If Max - Min + 1 < HowMany Then

MsgBox "Number of Randoms required should not be more than Max - Min + 1"

Exit Sub

End If

Set Ws = Worksheets("Sheet1")

Application.ScreenUpdating = False

Number = Max - Min + 1

ReDim Arr(1 To Number, 1 To 1)

For i = Min To Max

Arr(i - Min + 1, 1) = i

Next i

Randomize

For i = 1 To Number

j = Int((Number - i + 1) * Rnd) + i

Temp = Arr(i, 1)

Arr(i, 1) = Arr(j, 1)

Arr(j, 1) = Temp

Next i

Ws.Range(Col & StartRow & ":" & Col & StartRow + HowMany - 1) = Arr

Application.ScreenUpdating = True

End Sub

Don’t be intimidated by the length of the code, it works!

This is the part of the code you can edit as per requirement:

Statement | Description |
---|---|

Const Min As Long = 1 | Minimum value |

Const Max As Long = 20 | Maximum value |

Const HowMany As Long = 20 | Number of random generations |

Const StartRow As Long = 3 | Starting row number |

Const Col As String = "B" | Starting column |

- Press the
**F5**key to run the code. The numbers should appear on the worksheet in the location specified in the code. - Exit the
*VB*

These are the 20 randomly generated numbers without duplicates, using the monster *VBA* code from above:

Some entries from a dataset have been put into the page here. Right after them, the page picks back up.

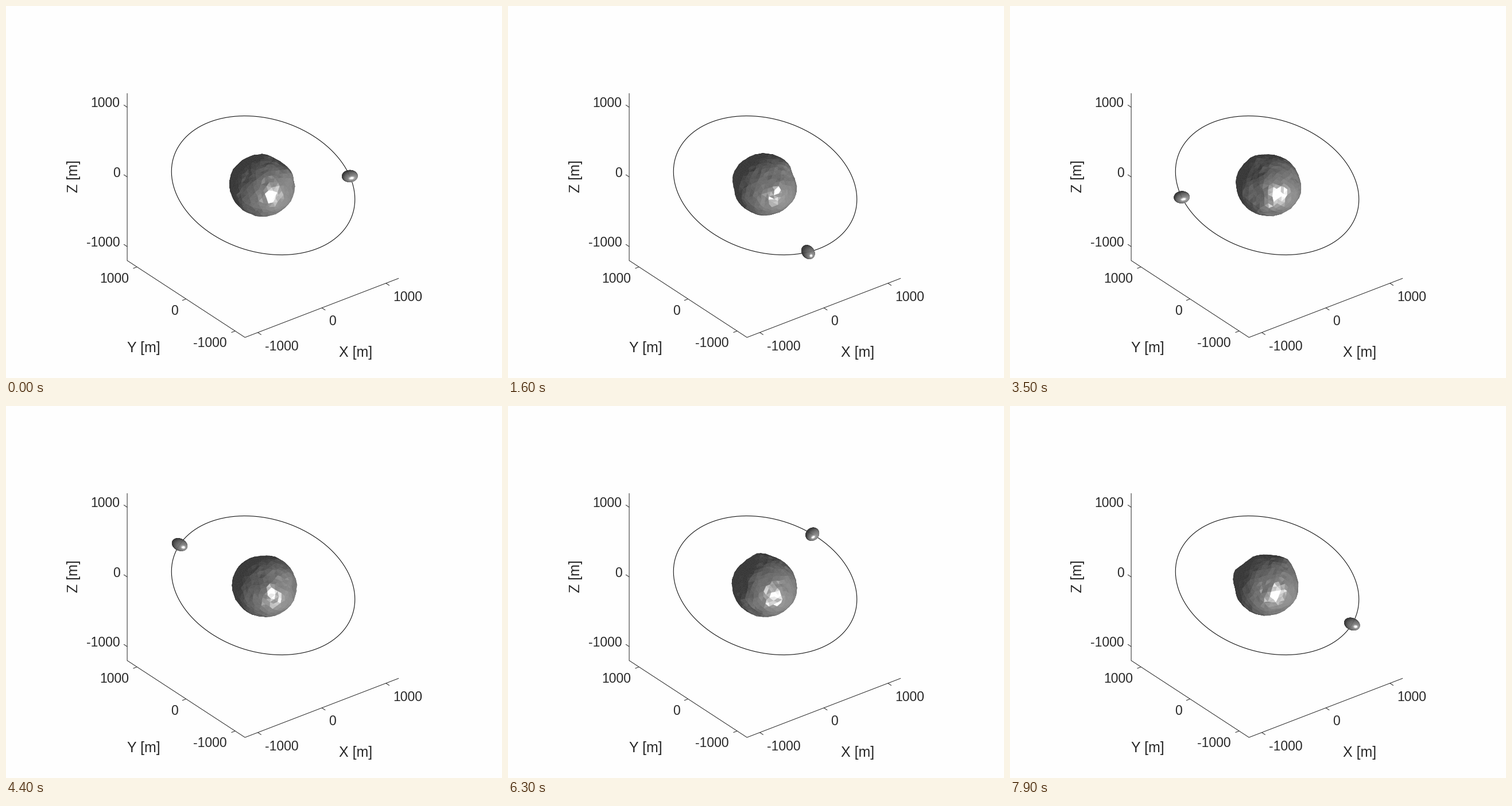
A matplotlib script that plays this animation: 864x648 px, repeating every 8000 ms.

```python
import numpy as np
import matplotlib.pyplot as plt
from matplotlib.animation import FuncAnimation
from matplotlib.collections import PolyCollection

W, H, DPI = 864, 648, 100
FRAMES, STEP = 80, 100
PX = 72 / DPI
INK = "#262626"
CENTRE = np.array([448.0, 312.5])

# Orbit frame in view space: x right, y down, z towards the viewer
RADIUS = 163.6
U = np.array([0.9765, 0.1479, -0.1571])
V = np.array([0.0, 0.7250, 0.6889])
N = np.array([0.2158, -0.6727, 0.7081])
U, V, N = (v / np.linalg.norm(v) for v in (U, V, N))

ORBIT_START, ORBIT_RATE = -19.2, 5.082
SPIN_RATE = 26.8

LIGHT = np.array([0.609, 0.396, 0.687])
AMBIENT, DIFFUSE, SPECULAR, SHINE = 0.22, 0.35, 0.9, 12

# longitude, latitude, height, width
BUMPS = [
    (241, -2, 0.05, 0.30), (355, 43, 0.09, 0.28), (223, -18, -0.06, 0.25),
    (266, 21, -0.08, 0.35), (308, 50, -0.04, 0.35), (258, 45, 0.05, 0.30),
    (106, -15, -0.05, 0.28), (150, 40, -0.045, 0.22),
]


def icosphere(levels):
    g = (1 + 5 ** 0.5) / 2
    verts = []
    for a in (-1, 1):
        for b in (-g, g):
            verts += [(0, a, b), (a, b, 0), (b, 0, a)]
    verts = [np.array(v) / np.hypot(1, g) for v in verts]
    edge = 2 / np.hypot(1, g)

    def near(i, j):
        return abs(np.linalg.norm(verts[i] - verts[j]) - edge) < 1e-6

    faces = [(i, j, k) for i in range(12) for j in range(i) for k in range(j)
             if near(i, j) and near(j, k) and near(i, k)]
    for _ in range(levels):
        mids = {}

        def mid(i, j):
            key = (min(i, j), max(i, j))
            if key not in mids:
                m = verts[i] + verts[j]
                mids[key] = len(verts)
                verts.append(m / np.linalg.norm(m))
            return mids[key]

        split = []
        for i, j, k in faces:
            a, b, c = mid(i, j), mid(j, k), mid(k, i)
            split += [(i, a, c), (j, b, a), (k, c, b), (a, b, c)]
        faces = split
    return np.array(verts), np.array(faces)


def asteroid(verts):
    rng = np.random.default_rng(5)
    jitter = verts + rng.normal(0, 0.018, verts.shape)
    d = jitter / np.linalg.norm(jitter, axis=1, keepdims=True)
    lat = np.arcsin(d[:, 2])
    r = 1 / np.sqrt((np.cos(lat) / 56) ** 2 + (np.sin(lat) / 51) ** 2)
    r += 1.5 * np.exp(-(lat / 0.16) ** 2)
    for lon, la, height, width in BUMPS:
        lon, la = np.radians([lon, la])
        c = np.array([np.cos(la) * np.cos(lon), np.cos(la) * np.sin(lon), np.sin(la)])
        angle = np.arccos(np.clip(d @ c, -1, 1))
        r *= 1 + height * np.exp(-(angle / width) ** 2)
    r *= 1 + rng.normal(0, 0.006, len(r))
    return d * r[:, None]


def place(verts, angle):
    """Turn body coordinates about the orbit normal into view space."""
    c, s = np.cos(angle), np.sin(angle)
    return verts @ np.array([c * U + s * V, c * V - s * U, N])


def shade(points, faces):
    """Visible triangles, back to front, with their grey levels."""
    tri = points[faces]
    n = np.cross(tri[:, 1] - tri[:, 0], tri[:, 2] - tri[:, 0])
    mid = tri.mean(axis=1)
    n *= np.sign((n * mid).sum(axis=1))[:, None]
    n /= np.linalg.norm(n, axis=1, keepdims=True)
    order = np.argsort(mid[:, 2])
    order = order[n[order, 2] > 0]
    tri, n = tri[order], n[order]
    lit = n @ LIGHT
    mirror = np.clip(2 * lit * n[:, 2] - LIGHT[2], 0, 1)
    grey = AMBIENT + DIFFUSE * np.clip(lit, 0, 1)
    grey += np.where(lit > 0, SPECULAR * mirror ** SHINE, 0)
    return tri[:, :, :2], np.clip(grey, 0, 1)


def show(coll, points, faces, centre):
    tri, grey = shade(points, faces)
    rgb = np.repeat(grey[:, None], 3, axis=1)
    coll.set_verts(tri + centre)
    coll.set_facecolor(rgb)
    coll.set_edgecolor(rgb)


def orbit(angle):
    return RADIUS * (np.cos(angle)[..., None] * U + np.sin(angle)[..., None] * V)[..., :2]


fig = plt.figure(figsize=(W / DPI, H / DPI), dpi=DPI, facecolor="#fefefe")
ax = fig.add_axes([0, 0, 1, 1])
ax.set_xlim(0, W)
ax.set_ylim(H, 0)
ax.axis("off")


def line(points, color=INK, width=1.0):
    x, y = np.transpose(points)
    ax.plot(x, y, color=color, lw=width * PX, solid_capstyle="butt")


def label(x, y, text, size=22.9, **kw):
    ax.text(x, y, text, fontsize=size * PX, family="Liberation Sans", color=INK, **kw)


# Plot box, in pixels per 1000 m along each axis
EX, EY, EZ = np.array([[111.6, -42.9], [-85.5, -55.8], [0, -121.4]])
corner = np.array([416.3, 577.3])
left = corner + 2.4 * EY
line([corner + 2.4 * EX, corner, left, left + 2.4 * EZ])
for base, axis, out in ((corner, EX, -EY), (corner, EY, -EX), (left, EZ, EY)):
    for v in (-1, 0, 1):
        p = base + (v + 1.2) * axis
        line([p, p + 7.2 * out / np.linalg.norm(out)])

for text, y in (("1000", 176), ("0", 298), ("-1000", 419)):
    label(198.5, y, text, ha="right")
for text, x, y in (("1000", 214.5, 482), ("0", 299.5, 537.5), ("-1000", 385, 594.5)):
    label(x, y, text, ha="right")
for text, x, y in (("-1000", 451.5, 599.5), ("0", 562, 556), ("1000", 674, 514)):
    label(x, y, text)
label(579.5, 611, "X [m]", 25)
label(211, 603.5, "Y [m]", 25)
label(118.3, 297, "Z [m]", 25, rotation=90, ha="center", va="center")

line(CENTRE + orbit(np.linspace(0, 2 * np.pi, 241)), "#111111", 1.1)

sphere, faces = icosphere(3)
rock = asteroid(sphere)
moon = sphere * np.sqrt([200, 120, 92])
rock_art = PolyCollection([], linewidths=0.4, zorder=3)
moon_art = PolyCollection([], linewidths=0.2, zorder=4)
ax.add_collection(rock_art)
ax.add_collection(moon_art)


def update(i):
    angle = np.radians(ORBIT_START + ORBIT_RATE * i)
    pos = orbit(angle)
    show(rock_art, place(rock, np.radians(SPIN_RATE * i)), faces, CENTRE - 0.015 * pos)
    show(moon_art, place(moon, angle), faces, CENTRE + pos)
    return rock_art, moon_art


anim = FuncAnimation(fig, update, frames=FRAMES, interval=STEP, repeat=True,
                     repeat_delay=0, blit=False)
plt.show()
```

Now let’s generate an end to this all. We hope you find our methods easy to follow and easily customizable. Next time you’re wondering how to generate random numbers, you don’t have to download a random number generator; you can come back to our non-random tutorial on random numbers. Work your fingers on some random magic while we work ours to ready your spellbook!